As Ezra reads, the people are hearing the law. What they hear affects them. Weeping almost shuts the reading out. They begin to shut down, to emotionally turn inward, to abandon their search, their quest for an answer to their questions. Yet Ezra, the laypeople accompanying him in the reading, and the Levite priests walking among the crowd, do not let that happen. They continue to be a conduit for the word of God, helping the people understand it. They are not only providing access to the book of the law of Moses, a primary source of information for this faith community, but their communication of the law includes interpretation, giving sense and meaning to the word in a way that the people can understand and relate to. This is what enables the people to then integrate God’s word into their knowledge and faith, which will feed their continued growth as people of God, fueling new questions about God and living together as a faith community.

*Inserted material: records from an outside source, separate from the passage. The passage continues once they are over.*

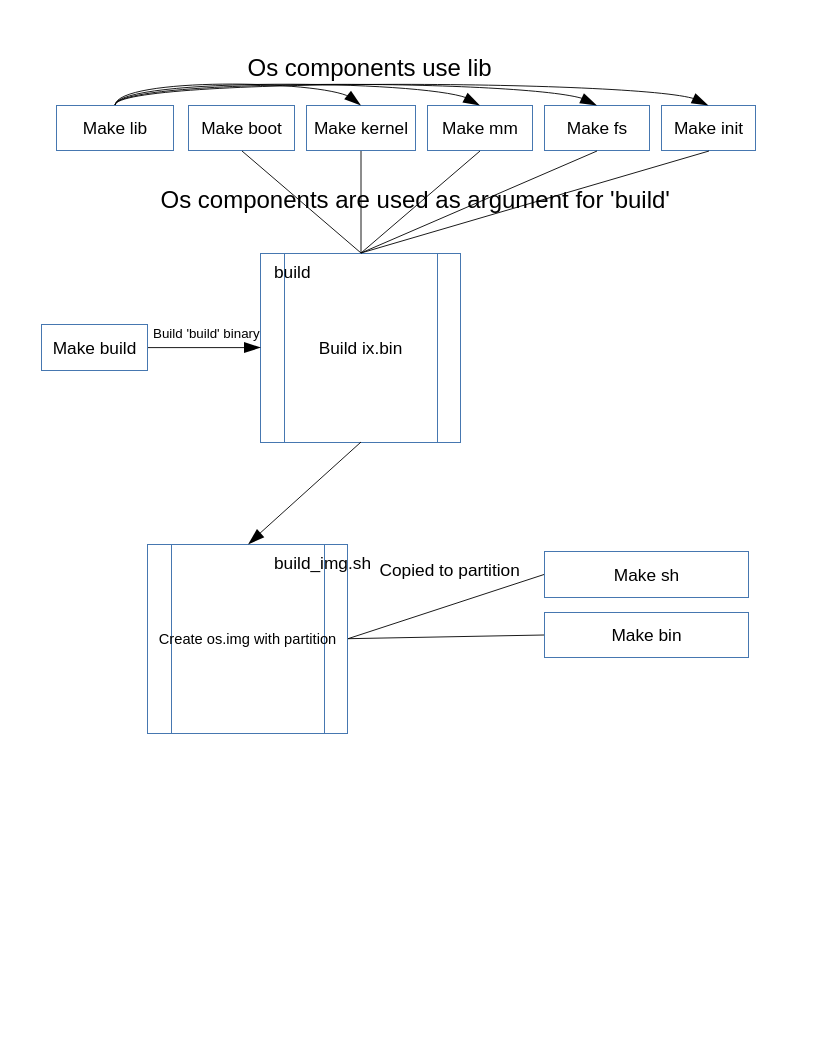
<!DOCTYPE html>
<html lang="en">
<head>
<meta charset="utf-8">
<title>Os build process</title>
<style>
:root { --paper: #fff; --ink: #000; --outline: #4677b0; }
* { box-sizing: border-box; margin: 0; }
html, body { width: 816px; height: 1056px; overflow: hidden; background: var(--paper); }
.diagram {
  position: relative; width: 816px; height: 1056px; overflow: hidden;
  color: var(--ink); font: 17.3px/20px "Liberation Sans", Arial, sans-serif; white-space: nowrap;
}
.node, .process {
  position: absolute; left: var(--x); top: var(--y); width: var(--w); height: var(--h, 46px);
  display: flex; align-items: center; justify-content: center;
  border: 1px solid var(--outline);
}
.process { --w: 201px; --h: 190px; }
.process::before {
  content: ""; position: absolute; top: 0; bottom: 0; left: 22.5px; right: 22.5px;
  border: solid var(--outline); border-width: 0 1px;
}
.process span { position: relative; }
.connectors { position: absolute; left: 0; top: 0; fill: none; stroke: var(--ink); stroke-width: 0.9; }
.arrowhead { fill: var(--ink); stroke: none; }
.label, .heading { position: absolute; left: var(--x); top: var(--y); font-weight: normal; }
.heading { font-size: 24px; line-height: 28px; }
.note { font-size: 13.35px; }
.compact { font-size: 14.65px; }
</style>
</head>
<body>
<main class="diagram">
  <div class="node" style="--x:56px;--y:105px;--w:118px">Make lib</div>
  <div class="node" style="--x:188px;--y:105px;--w:107px">Make boot</div>
  <div class="node" style="--x:306px;--y:105px;--w:110px">Make kernel</div>
  <div class="node" style="--x:427px;--y:105px;--w:106px">Make mm</div>
  <div class="node" style="--x:544px;--y:105px;--w:106px">Make fs</div>
  <div class="node" style="--x:661px;--y:105px;--w:95px">Make init</div>

  <div class="node" style="--x:41px;--y:324px;--w:107px;--h:47px">Make build</div>
  <div class="process" style="--x:260px;--y:253px"><span>Build ix.bin</span></div>
  <div class="process" style="--x:147px;--y:544px"><span class="compact">Create os.img with partition</span></div>
  <div class="node" style="--x:544px;--y:551px;--w:205px;--h:47px">Make sh</div>
  <div class="node" style="--x:544px;--y:612px;--w:205px">Make bin</div>

  <svg class="connectors" width="816" height="1056" viewBox="0 0 816 1056" aria-hidden="true">
    <defs>
      <path id="arrowhead" class="arrowhead" d="M0 0L-17 -5.5V5.5Z"/>
    </defs>
    <g id="library-use">
      <path d="M115 105C119 77 319 80 350 97"/>
      <path d="M115 105C119 77 420 80 467 98"/>
      <path d="M115 105C119 77 530 80 584 99"/>
      <path d="M115 105C119 77 640 80 695 99"/>
      <use href="#arrowhead" transform="translate(361 105.5) rotate(38)"/>
      <use href="#arrowhead" transform="translate(480 105.5) rotate(28)"/>
      <use href="#arrowhead" transform="translate(597 105.5) rotate(25)"/>
      <use href="#arrowhead" transform="translate(708.5 105.5) rotate(25)"/>
    </g>
    <path id="build-arguments" d="M242 151L361 253V151M480 151L361 253L597 151M709 151L361 253"/>
    <g id="build-steps">
      <path d="M148 347.6H246M361 442L258 535"/>
      <use href="#arrowhead" transform="translate(261 347.6)"/>
      <use href="#arrowhead" transform="translate(248 544.5) rotate(138)"/>
    </g>
    <path id="partition-contents" d="M544 574.5L348 638.7L544 635"/>
  </svg>

  <h1 class="heading" style="--x:247.5px;--y:54px">Os components use lib</h1>
  <h2 class="heading" style="--x:160.5px;--y:186px">Os components are used as argument for 'build'</h2>
  <p class="label" style="--x:274px;--y:262px">build</p>
  <p class="label note" style="--x:153px;--y:324px">Build 'build' binary</p>
  <p class="label" style="--x:274px;--y:553px">build_img.sh</p>
  <p class="label" style="--x:379.5px;--y:560px">Copied to partition</p>
</main>
</body>
</html>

This cycle of behavior I have outlined has two agents. The first is the person asking questions, seeking answers, finding sources of information, and incorporating new knowledge. The second is the one who helps provide answers, who becomes a source of information, an authority to whom a person comes with questions. We must also acknowledge, that this second agent—this person of authority who becomes a source of information—also engages the same cycle of asking questions, seeking answers, finding sources of information, and incorporates new knowledge before providing interpretation to a wider community. Ezra is the one the narrator draws attention to as the leader who communicates and interprets God’s law to the people, but he is not alone. He is accompanied by laypeople of authority and trained priests who assist him. Interpretation to a faith community is a huge responsibility, and Ezra models wise research practices, drawing support from a community of faith leaders with wisdom and a tradition. This is the model of responsible research, responsible communication, responsible interpretation for the formation of faith communities. This is how we discover the joy of the Lord and derive strength from it to share with those whom we are blessed to lead.

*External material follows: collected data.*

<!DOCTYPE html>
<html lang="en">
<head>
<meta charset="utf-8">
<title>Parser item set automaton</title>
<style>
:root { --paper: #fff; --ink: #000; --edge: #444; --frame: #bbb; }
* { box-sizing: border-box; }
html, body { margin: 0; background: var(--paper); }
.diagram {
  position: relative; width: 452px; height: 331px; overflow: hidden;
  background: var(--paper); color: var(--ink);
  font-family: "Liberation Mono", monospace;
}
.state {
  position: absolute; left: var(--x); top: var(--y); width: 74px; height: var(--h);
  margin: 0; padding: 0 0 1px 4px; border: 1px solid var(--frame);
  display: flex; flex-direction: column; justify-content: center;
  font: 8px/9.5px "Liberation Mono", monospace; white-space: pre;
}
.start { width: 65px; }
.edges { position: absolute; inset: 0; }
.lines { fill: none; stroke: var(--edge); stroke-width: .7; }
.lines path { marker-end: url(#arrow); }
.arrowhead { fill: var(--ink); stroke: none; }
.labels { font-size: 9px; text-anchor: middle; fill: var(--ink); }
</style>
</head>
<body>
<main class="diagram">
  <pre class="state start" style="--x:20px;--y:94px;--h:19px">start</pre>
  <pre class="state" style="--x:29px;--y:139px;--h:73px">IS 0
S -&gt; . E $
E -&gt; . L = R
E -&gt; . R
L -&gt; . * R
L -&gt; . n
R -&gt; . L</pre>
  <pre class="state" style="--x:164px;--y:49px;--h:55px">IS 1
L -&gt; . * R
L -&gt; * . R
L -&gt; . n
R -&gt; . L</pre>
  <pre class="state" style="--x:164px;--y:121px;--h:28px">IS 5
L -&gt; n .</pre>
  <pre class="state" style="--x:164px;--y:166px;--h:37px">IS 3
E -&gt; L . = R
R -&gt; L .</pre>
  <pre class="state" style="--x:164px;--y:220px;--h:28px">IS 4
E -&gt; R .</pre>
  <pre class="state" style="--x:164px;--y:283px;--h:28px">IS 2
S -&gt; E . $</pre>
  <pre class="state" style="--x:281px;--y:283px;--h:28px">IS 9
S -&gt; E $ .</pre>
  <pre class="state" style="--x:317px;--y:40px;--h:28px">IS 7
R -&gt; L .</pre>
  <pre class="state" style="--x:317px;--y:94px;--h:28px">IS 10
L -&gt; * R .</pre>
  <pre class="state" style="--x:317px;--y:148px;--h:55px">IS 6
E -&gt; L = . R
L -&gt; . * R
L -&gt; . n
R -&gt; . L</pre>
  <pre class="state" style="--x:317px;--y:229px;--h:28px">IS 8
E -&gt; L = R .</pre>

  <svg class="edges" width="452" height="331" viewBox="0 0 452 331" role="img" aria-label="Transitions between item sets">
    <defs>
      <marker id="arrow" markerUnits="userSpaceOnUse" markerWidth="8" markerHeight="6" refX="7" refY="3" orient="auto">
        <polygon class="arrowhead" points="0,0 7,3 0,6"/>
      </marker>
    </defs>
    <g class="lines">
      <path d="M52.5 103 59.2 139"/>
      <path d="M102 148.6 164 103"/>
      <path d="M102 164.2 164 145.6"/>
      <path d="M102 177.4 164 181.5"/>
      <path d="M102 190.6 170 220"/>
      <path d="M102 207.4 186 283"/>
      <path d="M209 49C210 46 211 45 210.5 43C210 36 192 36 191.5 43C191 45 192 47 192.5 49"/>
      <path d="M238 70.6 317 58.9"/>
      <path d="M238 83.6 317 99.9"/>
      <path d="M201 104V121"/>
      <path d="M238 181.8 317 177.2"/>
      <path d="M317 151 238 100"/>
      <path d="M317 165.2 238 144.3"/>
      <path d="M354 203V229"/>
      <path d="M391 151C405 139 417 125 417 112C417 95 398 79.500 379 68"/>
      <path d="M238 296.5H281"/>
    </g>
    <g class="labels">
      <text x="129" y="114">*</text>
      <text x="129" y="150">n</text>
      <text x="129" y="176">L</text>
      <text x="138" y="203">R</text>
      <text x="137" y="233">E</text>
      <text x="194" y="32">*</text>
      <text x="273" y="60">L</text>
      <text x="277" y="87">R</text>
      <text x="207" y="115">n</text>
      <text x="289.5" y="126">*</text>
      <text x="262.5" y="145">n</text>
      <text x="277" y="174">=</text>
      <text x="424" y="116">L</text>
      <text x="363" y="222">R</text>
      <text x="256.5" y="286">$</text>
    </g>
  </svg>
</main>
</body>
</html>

As a community of learners and seekers who are actively being formed into leaders and communicators, I encourage us to reflect on the role we play in the seeking and formation of those we seek to serve. As leaders, we will be asked a variety of questions, we will be invited to offer interpretations. They way in which we do that will have a direct impact on those who trust us enough to ask. We have a sacred duty to honor that trust and ensure that we are responsible in how we provide our answers. We cannot rely solely on our intuition, interpreting without thinking. I challenge us to consider who are our authorities and trained experts that we call upon to help us in responsible interpretation. Is it Amazon’s Alexa, Wikipedia, the top ranked Google search result, and the latest Facebook meme? Or is it a carefully curated collection of reliable publications and websites and authors you can trust? Do you rely upon your own knowledge and experience, or do you regularly call upon the wisdom of others—teachers, preachers, scholars, librarians—to assist you in the task of interpretation? We bear a heavy responsibility as communicators and leaders within faith communities. The good news is that we do not bear that responsibility of interpretation in isolation. Ezra drew wisdom from carefully selected laypeople and priests to help him. Who are your chosen wise ones?